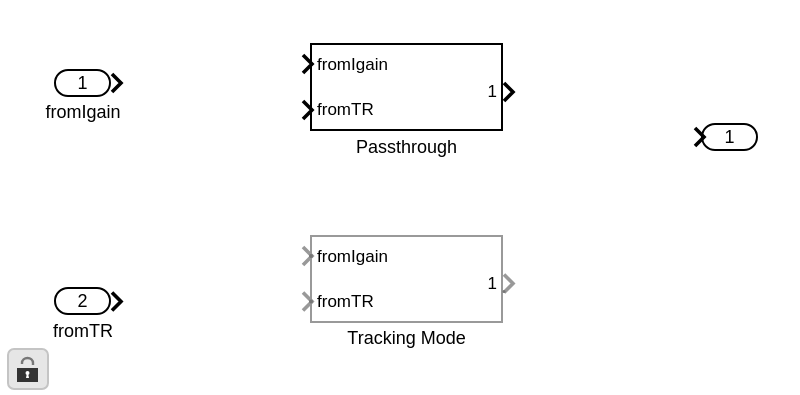
<!DOCTYPE html>
<html lang="en">
<head>
<meta charset="utf-8">
<title>Passthrough and Tracking Mode block diagram</title>
<style>
:root {
  --paper: #fff;
  --ink: #000;
  --muted: #999;
  --muted-dark: #777;
  --badge: #e6e6e6;
  --badge-edge: #c4c4c4;
  --lock: #333;
}
* { box-sizing: border-box; }
html, body { margin: 0; overflow: hidden; }
.diagram {
  position: relative;
  width: 800px;
  height: 395px;
  overflow: hidden;
  background: var(--paper);
  color: var(--ink);
  font-family: "Liberation Sans", Arial, sans-serif;
  font-size: 18px;
  line-height: 20px;
}
.port, .block, .label { position: absolute; }
.port {
  width: 57px;
  height: 28px;
  border: 2px solid var(--ink);
  border-radius: 14px;
  display: flex;
  align-items: center;
  justify-content: center;
}
.label { transform: translateX(-50%); white-space: nowrap; }
.block {
  left: 310px;
  width: 193px;
  height: 88px;
  border: 2px solid var(--ink);
  padding: 0 4px 0 5px;
  display: flex;
  align-items: center;
  justify-content: space-between;
  font-size: 17px;
}
.block.inactive { border-color: var(--muted); }
.inputs { display: grid; gap: 25px; }
.output { padding-top: 9px; }
.connectors { position: absolute; inset: 0; }
.connectors polyline { fill: none; stroke-width: 3.6; }
.active-arrows { stroke: var(--ink); }
.inactive-arrows { stroke: var(--muted); }
.lock-badge {
  position: absolute;
  left: 7px;
  top: 348px;
  width: 42px;
  height: 42px;
  border: 2px solid var(--badge-edge);
  border-radius: 7px;
  background: var(--badge);
}
.lock-badge svg { display: block; }
</style>
</head>
<body>
<main class="diagram">
  <div class="port" style="left:54px;top:69px">1</div>
  <div class="label" style="left:83px;top:102px">fromIgain</div>

  <div class="port" style="left:54px;top:287px">2</div>
  <div class="label" style="left:83px;top:321px">fromTR</div>

  <section class="block" style="top:43px">
    <div class="inputs"><span>fromIgain</span><span>fromTR</span></div>
    <span class="output">1</span>
  </section>
  <div class="label" style="left:406.5px;top:137px">Passthrough</div>

  <section class="block inactive" style="top:235px">
    <div class="inputs"><span>fromIgain</span><span>fromTR</span></div>
    <span class="output">1</span>
  </section>
  <div class="label" style="left:406.5px;top:328px">Tracking Mode</div>

  <div class="port" style="left:701px;top:123px">1</div>

  <svg class="connectors" width="800" height="395" viewBox="0 0 800 395" aria-hidden="true">
    <defs>
      <polyline id="arrow" points="-9,-9 0,0 -9,9"/>
    </defs>
    <g class="active-arrows">
      <use href="#arrow" x="121" y="83"/>
      <use href="#arrow" x="121" y="301.5"/>
      <use href="#arrow" x="312" y="64"/>
      <use href="#arrow" x="312" y="110"/>
      <use href="#arrow" x="513" y="92"/>
      <use href="#arrow" x="704" y="137"/>
    </g>
    <g class="inactive-arrows">
      <use href="#arrow" x="312" y="256"/>
      <use href="#arrow" x="312" y="301.5"/>
      <use href="#arrow" x="513" y="283.5"/>
    </g>
    <g fill="var(--muted-dark)">
      <circle cx="311" cy="256" r="2"/>
      <circle cx="311" cy="301.5" r="2"/>
      <circle cx="504" cy="291.5" r="1.5"/>
    </g>
  </svg>

  <div class="lock-badge" role="img" aria-label="Unlocked">
    <svg width="38" height="38" viewBox="0 0 38 38">
      <path d="M13 14V13A5.5 5 0 0 1 24 13V15" fill="none" stroke="#777" stroke-width="2.4"/>
      <rect x="8" y="18" width="21" height="14" fill="var(--lock)"/>
      <circle cx="18.5" cy="23" r="2" fill="#fff"/>
      <polygon points="18,23 19,23 20,28 17,28" fill="#fff"/>
    </svg>
  </div>
</main>
</body>
</html>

## Aim of the task
Scan the records for the word "fill", and copy each line where it is found.

## Answer space
.connectors polyline { fill: none; stroke-width: 3.6; }
    <g fill="var(--muted-dark)">
      <path d="M13 14V13A5.5 5 0 0 1 24 13V15" fill="none" stroke="#777" stroke-width="2.4"/>
      <rect x="8" y="18" width="21" height="14" fill="var(--lock)"/>
      <circle cx="18.5" cy="23" r="2" fill="#fff"/>
      <polygon points="18,23 19,23 20,28 17,28" fill="#fff"/>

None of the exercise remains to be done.